Given entries:
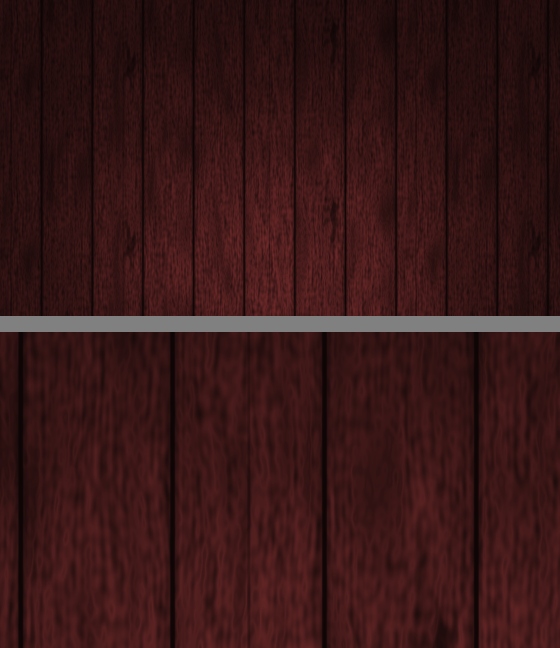
Top, the full canvas; bottom, a detail of the centre.
Reproduce this texture procedurally as a Shadertoy shader.

```glsl
// Dark red wooden planks, lit softly from the lower middle.
// Stretched, wrapping gradient noise gives each board its fibres, figure and wear;
// the grain repeats every eight boards across and every TILE_HEIGHT upwards.

const float PLANK_WIDTH = 0.1602;   // in canvas heights
const float FIRST_SEAM = 0.132;
const float TILE_HEIGHT = 0.567;
const float PLANKS_PER_TILE = 8.0;
const vec3 WOOD_TINT = vec3(1.0, 0.375, 0.378);
const vec3 SEAM_COLOR = vec3(0.045, 0.016, 0.018);

float hash(vec2 p) {
    vec3 q = fract(p.xyx * vec3(0.1031, 0.1030, 0.0973));
    q += dot(q, q.yzx + 33.33);
    return fract((q.x + q.y) * q.z);
}

// Dot product of a random unit gradient with the offset from its lattice corner
float corner(vec2 cell, vec2 period, vec2 offset) {
    float angle = 6.2832 * hash(mod(cell, period));
    return dot(vec2(cos(angle), sin(angle)), offset);
}

// Gradient noise over board coordinates, wrapping once per tile
float grain(vec2 board, vec2 frequency) {
    vec2 p = board * frequency;
    vec2 period = frequency * vec2(PLANKS_PER_TILE, 1.0);
    vec2 i = floor(p), f = p - i;
    vec2 w = f * f * f * (f * (f * 6.0 - 15.0) + 10.0);
    vec2 e = vec2(1.0, 0.0);
    float low = mix(corner(i, period, f), corner(i + e, period, f - e), w.x);
    float high = mix(corner(i + e.yx, period, f - e.yx),
                     corner(i + 1.0, period, f - 1.0), w.x);
    return mix(low, high, w.y);
}

// Smooth-edged line: 1 at the centre, 0 beyond its half width
float lineMask(float distance, float halfWidth, float pixel) {
    return 1.0 - smoothstep(halfWidth - pixel, halfWidth + pixel, abs(distance));
}

// Brightness factor of the bare wood
float woodTone(vec2 board) {
    float bend = grain(board, vec2(2.0, 3.0));
    vec2 bent = board + vec2(0.08 * bend, 0.0);
    float fibres = grain(bent, vec2(27.0, 8.0));
    float strands = grain(bent, vec2(12.0, 3.0));
    float pores = grain(bent, vec2(23.0, 34.0));
    float rings = sin(40.0 * grain(board, vec2(2.0, 1.0)) + 22.0 * board.x);
    float figure = smoothstep(-0.1, 0.3, grain(board, vec2(1.0, 2.0)));
    float wear = 0.7 * grain(board, vec2(3.0, 3.0)) + 0.5 * strands;
    wear += 0.4 * fibres + 0.4 * pores;
    float tone = 1.03 + 0.44 * fibres + 0.24 * strands + 0.42 * pores;
    tone += 0.07 * rings * figure;
    return tone * (1.0 - 0.36 * smoothstep(0.12, 0.45, wear));
}

// Ragged dark knot, tall and narrow; takes the offset from its centre
float knotMask(vec2 offset, float ragged) {
    float radius = length(offset / vec2(0.13, 0.12)) + 1.5 * ragged;
    return 1.0 - smoothstep(0.3, 1.05, radius);
}

// Pool of light centred near the bottom edge
float lightLevel(vec2 uv) {
    vec2 d = (uv - vec2(0.5, 0.13)) / vec2(0.36, 0.55);
    return mix(0.128, 0.325, exp(-dot(d, d)));
}

void mainImage(out vec4 fragColor, in vec2 fragCoord) {
    vec2 uv = fragCoord / iResolution.xy;
    vec2 p = fragCoord / iResolution.y;
    float pixel = 1.0 / iResolution.y;

    // Board number and position within the board
    float across = (p.x - FIRST_SEAM) / PLANK_WIDTH;
    float id = floor(across);
    float local = across - id;
    float kind = mod(id, PLANKS_PER_TILE);
    float up = p.y / TILE_HEIGHT;

    // Wood with a slightly different tone and grain offset on each board
    vec2 board = vec2(across, up + hash(vec2(kind, 7.0)));
    float tone = woodTone(board) * mix(0.95, 1.07, hash(vec2(kind, 3.0)));

    // Knots on every fourth board
    float hasKnot = 1.0 - step(0.5, abs(mod(kind, 4.0) - 1.0));
    float knotHeight = 0.42 + 0.03 * (kind - 1.0);
    vec2 fromKnot = vec2(local - 0.75, fract(up - knotHeight + 0.5) - 0.5);
    float ragged = grain(board, vec2(11.0, 12.0));
    tone *= 1.0 - 0.45 * hasKnot * knotMask(fromKnot, ragged);

    // Faint split along every third board
    float hasSplit = 1.0 - step(0.5, abs(mod(kind, 3.0) - 1.0));
    float splitPlace = 0.61 - 0.036 * (kind - 1.0);
    float split = lineMask((local - splitPlace) * PLANK_WIDTH, 0.0015, pixel);
    tone *= 1.0 - 0.3 * hasSplit * split;

    // Rounded board edges, a lit right-hand lip and the dark seam
    float fromSeam = (local - step(0.5, local)) * PLANK_WIDTH;
    tone *= 1.0 - 0.5 * exp(-abs(fromSeam) / 0.005);
    tone *= 1.0 + 0.14 * lineMask(fromSeam - 0.0085, 0.0018, pixel);
    float seam = lineMask(fromSeam, 0.0024, pixel);

    vec3 color = WOOD_TINT * lightLevel(uv) * tone;
    color = mix(color, SEAM_COLOR, 0.85 * seam);
    fragColor = vec4(clamp(color, 0.0, 1.0), 1.0);
}
```
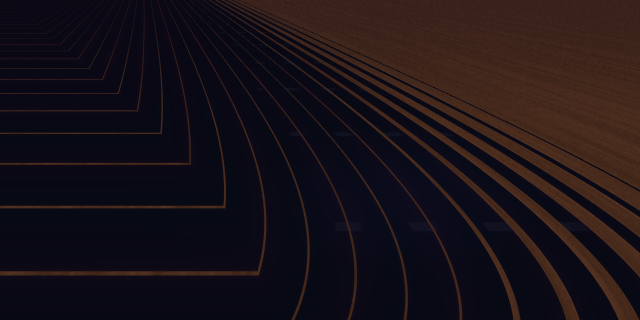
Give the GLSL for this background, as a Shadertoy shader.

```glsl
const vec3 NAVY = vec3(0.018, 0.034, 0.075);
const vec3 PLUM = vec3(0.050, 0.032, 0.085);
const vec3 SLATE = vec3(0.085, 0.085, 0.150);
const vec3 COPPER = vec3(0.290, 0.172, 0.110);
const vec3 UMBER = vec3(0.205, 0.122, 0.105);
const float HORIZON = 0.13;

float hash(vec2 p) {
    p = fract(p * vec2(0.1031, 0.1137));
    p += dot(p, p.yx + 33.33);
    return fract((p.x + p.y) * p.x * 7.31);
}

float noise(vec2 p) {
    vec2 i = floor(p), f = fract(p);
    f = f * f * (3.0 - 2.0 * f);
    vec2 e = vec2(0.0, 1.0);
    return mix(mix(hash(i), hash(i + e.yx), f.x),
               mix(hash(i + e.xy), hash(i + e.yy), f.x), f.y);
}

float footprint(float v) {
    return max(length(vec2(dFdx(v), dFdy(v))), 1e-5);
}

// Box-filtered coverage of a stripe centred on zero.
float stripe(float d, float halfWidth, float w) {
    float hi = min(d + 0.5 * w, halfWidth);
    float lo = max(d - 0.5 * w, -halfWidth);
    return clamp((hi - lo) / w, 0.0, 1.0);
}

// Horizontal position of the central curve at a given drop from the top.
float spine(float drop) {
    float t = 3.0 * drop;
    return 0.534 + 0.198 * t - 0.0508 * t * (t - 1.0)
         - 0.0139 * t * (t - 1.0) * (t - 2.0);
}

float bandHalfWidth(float index) {
    return 0.024 + 0.48 * pow(clamp((index - 4.0) / 7.0, 0.0, 1.0), 1.3);
}

// Fine fibres that run along the curves, fading where they get too dense.
float fibres(float lane, float depth, float w) {
    float coarse = noise(vec2(lane * 2.5, depth * 0.7)) - 0.5;
    float fine = noise(vec2(lane * 11.0, depth * 3.0)) - 0.5;
    return coarse * 0.22 / (1.0 + 2.0 * w) + fine * 0.25 / (1.0 + 12.0 * w);
}

// Broken bars lying across the lanes.
float dashes(float lane, float depth) {
    float row = (depth - 1.193) / 0.626;
    float bar = stripe(row - round(row), 0.032, footprint(row));
    float along = (lane - 1.65) / 1.8;
    float cell = fract(along + 0.13 * round(row));
    float gap = smoothstep(0.0, 0.04, cell) * (1.0 - smoothstep(0.3, 0.42, cell));
    float span = smoothstep(1.5, 1.7, lane) * (1.0 - smoothstep(7.0, 9.0, lane));
    return bar * gap * span;
}

vec3 ground(vec2 p, float drop, float level) {
    float plum = 0.42 + 0.25 * cos(3.14159 * level);
    plum += 0.45 * (1.0 - smoothstep(0.0, 0.5, drop)) * (1.0 - smoothstep(0.3, 1.0, p.x));
    vec3 col = mix(NAVY, PLUM, clamp(plum, 0.0, 1.0));
    vec2 q = (p - vec2(1.28, 0.38)) / vec2(0.35, 0.2);
    return col + vec3(0.012, 0.012, 0.030) * exp(-dot(q, q));
}

vec3 wood(vec2 p, float lane, float depth, float w) {
    vec3 col = mix(UMBER, COPPER, smoothstep(0.0, 0.45, 1.0 - p.y) * 0.65 + 0.25);
    float grain = noise(p * 240.0) - 0.5;
    return col * (1.0 + fibres(lane, depth, w) + 0.14 * grain);
}

void mainImage(out vec4 fragColor, in vec2 fragCoord) {
    vec2 p = fragCoord / iResolution.y;
    float drop = 1.0 - p.y;

    // Perspective floor: lanes follow the spine, rows recede to the horizon.
    float depth = 1.0 / (drop + HORIZON);
    float offset = (p.x - spine(drop)) * depth;
    float lane = offset / (offset < 0.0 ? 0.162 : 0.155);
    float row = (depth - 1.016) / 0.271;

    // Nested corners on the left become open curves on the right.
    float level = min(-lane, row);
    float index = round(level);
    float w = footprint(level);
    float halfWidth = bandHalfWidth(-index);
    float d = level - index;
    float band = stripe(d, halfWidth, w);
    band = max(band, smoothstep(10.5, 10.7, lane));

    vec3 col = ground(p, drop, level);
    col = mix(col, SLATE, 0.6 * dashes(lane, depth));

    // Soft warm halo, then the bands with a lit rim.
    float halo = exp(-18.0 * max(abs(d) - halfWidth, 0.0));
    col += vec3(0.022, 0.007, 0.006) * halo * smoothstep(0.0, 0.4, drop);
    vec3 bandColor = wood(p, lane, depth, w);
    float rim = smoothstep(0.6, 1.0, abs(d) / halfWidth);
    bandColor *= 1.0 + 0.12 * rim * (1.0 - smoothstep(9.0, 11.0, lane));
    float farLeft = (1.0 - smoothstep(0.0, 0.3, drop)) * (1.0 - smoothstep(0.2, 0.7, p.x));
    col = mix(col, bandColor, band * (1.0 - 0.55 * farLeft));

    fragColor = vec4(col, 1.0);
}
```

Brief:
Only a number should be returned: the count of lines above that include "wear".

Exercise response:
4